What were some of the challenges you faced?
E: Time! Though we wrote lengthy scripts to start, our final scripts ended up being around ¼ of the length. We were also working under a tight timeline — but thanks to coffee and our DCG team’s help, we kept the deadlines on track.
T: Yes, definitely time. We learned that conversation or spoken storylines took a lot longer to establish, and visual cues were much more efficient in building important details. Even so, I really enjoyed the creative process around establishing parts of the story with visual cues rather than the script. In the original (and very long) scripts, we had a lot of sentimental details about “Larry” looking through his son’s old books and fiddling with his wedding ring when thinking of his late wife. These didn’t ultimately end up in the final versions mostly because of Covid-19 and not being able to film in multiple locations, but also because we had to get right to the point.
Was anything particularly surprising about the process?
T: There were a lot of surprising things, but mostly because this process was new to us. We partnered with a production company called Greenbuzz that specializes in this type of project. We learned a lot from their expertise about setting the tone with lighting and fog, framing shots with tree branches, even boosting engagement by avoiding some tactics and bringing in others. Of course, we also weren’t expecting to be making a Covid-19 compliance plan when we dreamed up our characters and the coffee shop setting. When we fully understood how Covid-19 would affect live-action production, Greenbuzz really covered all the bases in developing a plan to keep everyone safe while filming.
Would you want to work on another video?
E: For sure! It’s really exciting to see some of the shorter concepts we have already done make their way to TV, and I think these are even more meaningful for the public to see — especially right now. Working on the videos definitely makes me feel like we are speaking to Americans across the country about how they can help prevent suicide.
T: Yes, and we have. Since imagining the concepts for these videos back in June, we have created a lot of video content for the REACH campaign. Video has become a fairly sizable part of our creative deliverables lately. Nothing quite as big in scope as this set of videos, but we do have plans to create more video pieces in the next year.
Where can we see the videos?
E: The PSA will make its way to TV soon!
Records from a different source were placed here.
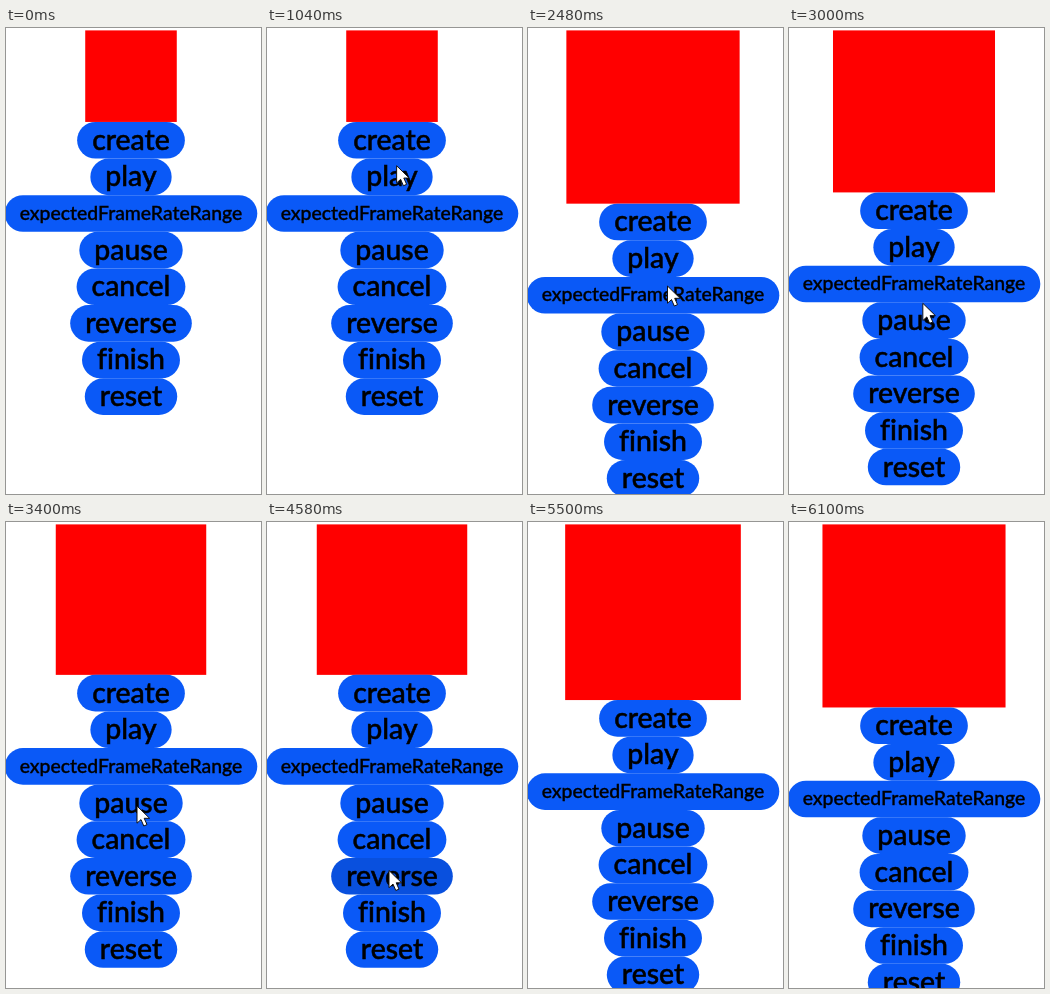
An HTML page for the animation above (7680 ms loop, 255 by 466 pixels).

```html
<!DOCTYPE html>
<html lang="en">
<head>
<meta charset="utf-8">
<title>Animator controls</title>
<style>
  html, body { margin: 0; width: 100%; height: 100%; overflow: hidden; background: #fff; }
  svg { display: block; width: 255px; height: 466px; }
  text {
    font: 500 28.4px Lato, "Open Sans", sans-serif;
    font-variant-ligatures: none;
    text-anchor: middle;
    stroke: #000;
    stroke-width: .5px;
  }
  text.small { font-size: 19.4px; stroke-width: .35px; }
</style>
</head>
<body>
<svg viewBox="0 0 255 466">
  <rect id="box" y="2.4" fill="#f00"/>
  <g id="column"></g>
  <path id="cursor" d="M0 0V17.2L4 13.6L6.8 20L10 18.6L7.2 12.3H12.6Z" fill="#fff" stroke="#111"/>
</svg>
<script>
const LOOP = 7680, STEP = 40;
const CENTER = 125, TOP = 2.4, ROW = 36.62, PADDING = 15;
const SMALL = 91.55, LARGE = 2 * SMALL;
const PLAY = 1360, PAUSE = 3400, REVERSE = 4640, END = 6120;
const BLUE = '#0a59f7', PRESSED = '#0950de';

const labels = 'create play expectedFrameRateRange pause cancel reverse finish reset'.split(' ');

// Where the pointer rests, and which button it holds down there
const stops = [
  { x: 71, y: 206, arrive: 200 },
  { x: 128.5, y: 122, arrive: 640, leave: 920, label: 'create', press: 800, release: 920 },
  { x: 130, y: 143, arrive: 1080, leave: PLAY, label: 'play', press: 1080, release: PLAY },
  { x: 145.5, y: 196, arrive: 1720 },
  { x: 139.5, y: 258, arrive: 2480, leave: 2680, label: labels[2], press: 2560, release: 2680 },
  { x: 131, y: 284, arrive: 3160, leave: 3980, label: 'pause', press: 3280, release: PAUSE },
  { x: 122, y: 348.5, arrive: 4300, leave: 4760, label: 'reverse', press: 4500, release: 4660 },
  { x: 130.5, y: 389, arrive: 5140 },
  { x: 160, y: 470, arrive: 5500 }
];

const box = document.getElementById('box');
const column = document.getElementById('column');
const cursor = document.getElementById('cursor');

function set(node, attrs) {
  for (const key in attrs) node.setAttribute(key, attrs[key]);
  return node;
}

function add(tag, attrs) {
  const node = document.createElementNS('http://www.w3.org/2000/svg', tag);
  return column.appendChild(set(node, attrs));
}

const pills = labels.map((label, i) => {
  const y = TOP + SMALL + i * ROW;
  const small = label.length > 10;
  const pill = add('rect', { y, height: ROW, rx: ROW / 2 });
  const text = add('text', {
    x: CENTER, y: y + ROW / 2 + (small ? 6.2 : 9.5), class: small ? 'small' : ''
  });
  text.textContent = label;
  const width = text.getComputedTextLength() + 2 * PADDING;
  return set(pill, { x: CENTER - width / 2, width });
});

const shrink = t => (0.0028 * (t - PLAY)) ** 2;

function sizeAt(t) {
  if (t < PLAY) return SMALL;
  if (t < REVERSE) return LARGE - shrink(Math.min(t, PAUSE));
  const left = Math.max(0, (END - t) / (END - REVERSE));
  return LARGE - shrink(PAUSE) * left ** 1.7;
}

function pointerAt(t) {
  const next = stops.findIndex(stop => stop.arrive > t);
  if (next < 1) return null;
  const from = stops[next - 1], to = stops[next];
  const leave = from.leave ?? from.arrive;
  const k = Math.max(0, (t - leave) / (to.arrive - leave));
  return [from.x + (to.x - from.x) * k, from.y + (to.y - from.y) * k];
}

function draw(time) {
  // The stepping slips by half a step during the pause
  const shift = time < PAUSE + STEP ? 0 : STEP / 2;
  const t = Math.floor((time - shift) / STEP) * STEP + shift;

  const size = sizeAt(t);
  set(box, { x: CENTER - size / 2, width: size, height: size });
  set(column, { transform: `translate(0 ${size - SMALL})` });

  const held = stops.find(stop => t >= stop.press && t < stop.release);
  pills.forEach((pill, i) =>
    set(pill, { fill: held?.label === labels[i] ? PRESSED : BLUE }));

  const tip = pointerAt(t);
  set(cursor, {
    visibility: tip ? 'visible' : 'hidden',
    transform: `translate(${tip ?? 0})`
  });
}

const start = performance.now();
function tick() {
  draw((performance.now() - start) % LOOP);
  requestAnimationFrame(tick);
}
tick();
</script>
</body>
</html>
```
The full version will be used for other advertising efforts (hint: YouTube masthead, Facebook, and maybe more). All videos will also live on REACH.gov so anyone can access anytime!